Manufacturer: Bauscher Brothers
User: Rector's Restaurant
Date of examples: 1906 and 1907
Notes: Charles E. Rector had a very rich past that included service as a dining car superintendent on the Pennsylvania Railroad, New York to Chicago run. Rector's first restaurant was the Oyster House, which opened in 1884 at Clark & Monroe in Chicago (he later built a 14-story building on the site). It was a well known fact you could get the freshest oysters and seafood at Rector's because of his connections with the railroads and express delivery from the seaports.
In 1893, he opened the Cafe' Marine at the World's Columbian Exposition.
Charles retained interest in the Chicago location until 1911, when he sold his interests to invest in rebuilding his New York Rector's venue.

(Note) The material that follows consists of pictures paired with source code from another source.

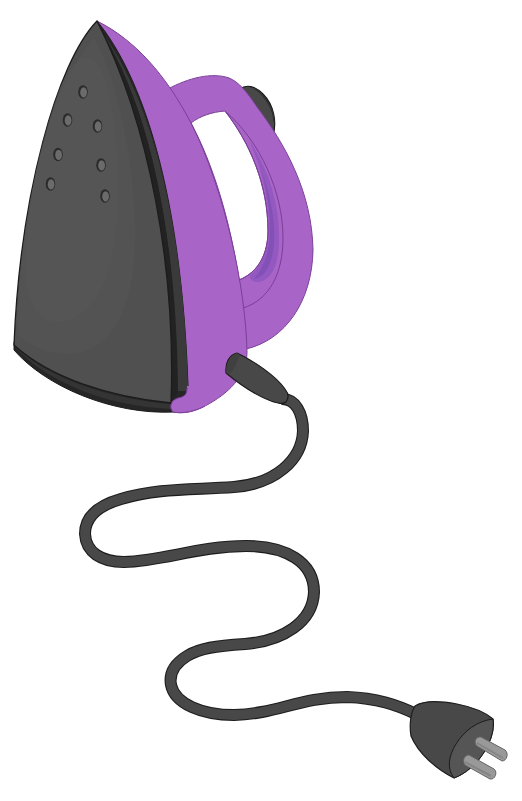
<!DOCTYPE html>
<html lang="en">
<head>
<meta charset="utf-8">
<title>Clothes iron</title>
<style>
:root {
  --paper: #ffffff;
  --purple: #a865c7;
  --purple-line: #7b3f98;
  --violet: #9459c0;
  --violet-deep: #8350b8;
  --plate: #505050;
  --plate-mid: #535353;
  --plate-light: #575757;
  --rim: #262626;
  --rubber: #484848;
  --outline: #1c1c1c;
  --hole: #6b6b6b;
  --prong: #999999;
}
html, body { margin: 0; background: var(--paper); overflow: hidden; }
svg { display: block; width: 522px; height: 801px; }
.body { fill: var(--purple); stroke: var(--purple-line); stroke-width: 1; }
.crease { fill: none; stroke: var(--purple-line); stroke-width: 1; }
.rubber { fill: var(--rubber); stroke: var(--outline); stroke-width: 1.2; stroke-linejoin: round; }
.cord { fill: none; stroke-linecap: butt; }
.cord-edge { stroke: var(--outline); stroke-width: 12; }
.cord-core { stroke: var(--rubber); stroke-width: 9.8; }
.prong { fill: var(--prong); stroke: #666666; stroke-width: 1; }
</style>
</head>
<body>
<svg viewBox="0 0 522 801" role="img" aria-label="Purple clothes iron with a power cord and plug">
  <defs>
    <g id="steam-hole">
      <ellipse rx="4.8" ry="6.8" fill="#2b2b2b"/>
      <ellipse cx="0.6" cy="0.4" rx="3.4" ry="5.2" fill="var(--hole)"/>
    </g>
    <path id="cord-path" d="M281 399C296 398 303 414 303 431C302 460 275 484 234 487C190 490 158 488 121 499C93 507 85 520 85 534C86 552 101 562 124 562C163 561 199 546 246 546C286 546 314 562 314 592C313 622 283 641 245 644C216 646 200 648 187 656C174 664 169 674 171 685C175 704 202 715 234 715C277 714 300 697 347 697C377 698 397 705 416 714"/>
    <clipPath id="plate-clip">
      <path d="M97 21C57 62 20 195 14 345C50 378 110 397 171 403C176 270 150 125 97 21Z"/>
    </clipPath>
  </defs>

  <g id="dial">
    <path class="rubber" d="M240 89C246 84 255 86 263 94C274 105 277 122 273 136Z"/>
    <path d="M254 88C264 94 274 109 274 122" fill="none" stroke="#303030" stroke-width="1.5"/>
  </g>

  <g id="handle">
    <path class="body" fill-rule="evenodd" d="M168 89C188 78 212 72 229 78C239 82 247 92 257 107C285 144 312 192 313 250C312 302 285 340 246 349L225 300L180 130ZM191 123C200 116 212 112 225 111C250 143 268 185 268 231C268 253 259 272 239 280C230 220 213 164 191 123Z"/>
    <path d="M249 140C268 168 280 204 279 240C279 264 272 281 258 282C252 282 249 279 250 275C262 266 269 250 269 230C269 200 262 170 249 140Z" fill="var(--violet)"/>
    <path d="M262 172C272 201 277 228 273 252C270 268 264 277 254 279C264 268 270 250 270 229C270 210 267 191 262 172Z" fill="var(--violet-deep)"/>
    <path class="crease" d="M225 111C260 141 283 192 283 238C283 274 269 300 243 308"/>
    <path class="crease" d="M225 111C250 143 268 185 268 231C268 253 259 272 239 280"/>
  </g>

  <g id="shell">
    <path class="body" d="M97 21C135 40 166 75 191 123C225 190 246 290 247 352C247 376 228 394 205 406C194 412 183 414 173 412C168 380 150 150 97 21Z"/>
  </g>

  <g id="soleplate">
    <path d="M97 21C142 76 181 190 188 385C188 392 186 396 180 397L171 401L174 412C112 415 45 386 14 350L14 343Z" fill="var(--rim)" stroke="var(--outline)" stroke-width="1"/>
    <path d="M100 29C145 100 176 215 177 391L184 391C187 392 188 389 188 384C182 200 145 90 100 29Z" fill="#3a3a3a"/>
    <path d="M99 27C147 100 177 230 178 392L171 400C174 260 145 120 99 27Z" fill="#222222"/>
    <path d="M14 346C50 379 110 399 171 404L172 409C110 407 47 383 14 346Z" fill="#343434"/>
    <path d="M97 21C57 62 20 195 14 345C50 378 110 397 171 403C176 270 150 125 97 21Z" fill="var(--plate)" stroke="var(--outline)" stroke-width="1.3"/>
    <g clip-path="url(#plate-clip)">
      <path d="M94 38C115 75 136 160 135 240C134 315 107 355 65 354C43 353 27 344 17 333C20 210 48 90 94 38Z" fill="var(--plate-mid)"/>
      <path d="M88 58C108 60 119 130 118 195C117 268 97 321 59 322C34 322 25 298 26 261C29 170 57 57 88 58Z" fill="var(--plate-light)" opacity=".45"/>
    </g>
    <path d="M187 386C188 394 184 397 178 398C171 400 169 407 173 412C184 415 196 411 207 405L209 386Z" fill="var(--purple)"/>
    <path class="crease" d="M187 388C187 395 184 397 178 398C170 401 169 408 173 412C184 414 195 411 205 406"/>
  </g>

  <g id="steam-holes">
    <use href="#steam-hole" x="83" y="92"/>
    <use href="#steam-hole" x="67.500" y="120"/>
    <use href="#steam-hole" x="97.500" y="126"/>
    <use href="#steam-hole" x="58" y="154.500"/>
    <use href="#steam-hole" x="101" y="165"/>
    <use href="#steam-hole" x="50.500" y="184"/>
    <use href="#steam-hole" x="105" y="196"/>
  </g>

  <g id="power-cord">
    <use href="#cord-path" class="cord cord-edge"/>
    <use href="#cord-path" class="cord cord-core"/>
    <path class="rubber" d="M237 353C254 361 276 376 285 389C289 394 289 398 286 402C283 405 277 403 271 401C255 395 238 383 226 373C225 363 229 355 237 353Z"/>
    <path d="M237 353C230 355 226 363 226 373C231 376 236 366 240 355Z" fill="#404040"/>
  </g>

  <g id="plug">
    <path class="rubber" d="M415 706C424 700 441 701 457 704C472 707 485 712 493 719C496 738 479 768 454 778C436 769 418 753 411 736C409 724 411 712 415 706Z"/>
    <path d="M493 719C477 721 464 731 456 744C448 757 447 769 454 778C478 769 496 740 493 719Z" fill="#555555" stroke="var(--outline)" stroke-width="1"/>
    <path class="prong" d="M481 737L505 750C509 753 507 761 502 761L477 746C473 742 476 736 481 737Z"/>
    <path class="prong" d="M469 755L494 769C498 772 495 780 490 779L465 765C462 761 464 755 469 755Z"/>
    <path d="M477 743L503 758M465 762L491 776" stroke="#858585" stroke-width="2" fill="none"/>
  </g>
</svg>
</body>
</html>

Charles had the opportunity to lease a two-story space on the S.E. corner of Broadway & West 44th Street in New York and started a restaurant for the theatre crowds of Broadway. He opened Rector's Restaurant in 1899 and later purchased the building in 1906.
"Rector's Restaurant, whose winged-griffin electric sign has been a beacon for Broadway diners for the last nine years, is to be torn down in a few months."
"A year ago Mr. Rector occasioned some talk by announcing that he would allow his feminine guests to smoke on New Year's eve. He prophesied that it would result in no harm, and says events proved that he was right."
In 1908, plans were made to tear down the small two-story building and erect a larger 6 or 8 story structure to accommodate his diners. There would be a 1,200 seat dining room on the first floor, private dining rooms on the second, and apartments on the upper floors for men, like at Sherry's and Delmonico's.
Rector's Restaurant would close April 1, 1909, be torn down, and construction started on the new building. What was actually built was an opulent 17-story structure in the French Renaissance style. The Hotel Rector opened to much fanfare December, 28, 1910. Unfortunately, Charles Rector was thrown into involuntary bankruptcy, May 19, 1913 and he died in Rumson, New Jersey on September 23, 1914. By 1918, the hotel was called the Claridge.
The New York Times, news articles dated 12/28/1908 & 5/30/1913
White body with a band of pink and green flowers on the rim; broken by the pink winged griffin inside a green wreath with ribbons.
ID and platter photos contributed by dbstoneware
Cup and saucer photos contributed by Patrick Carie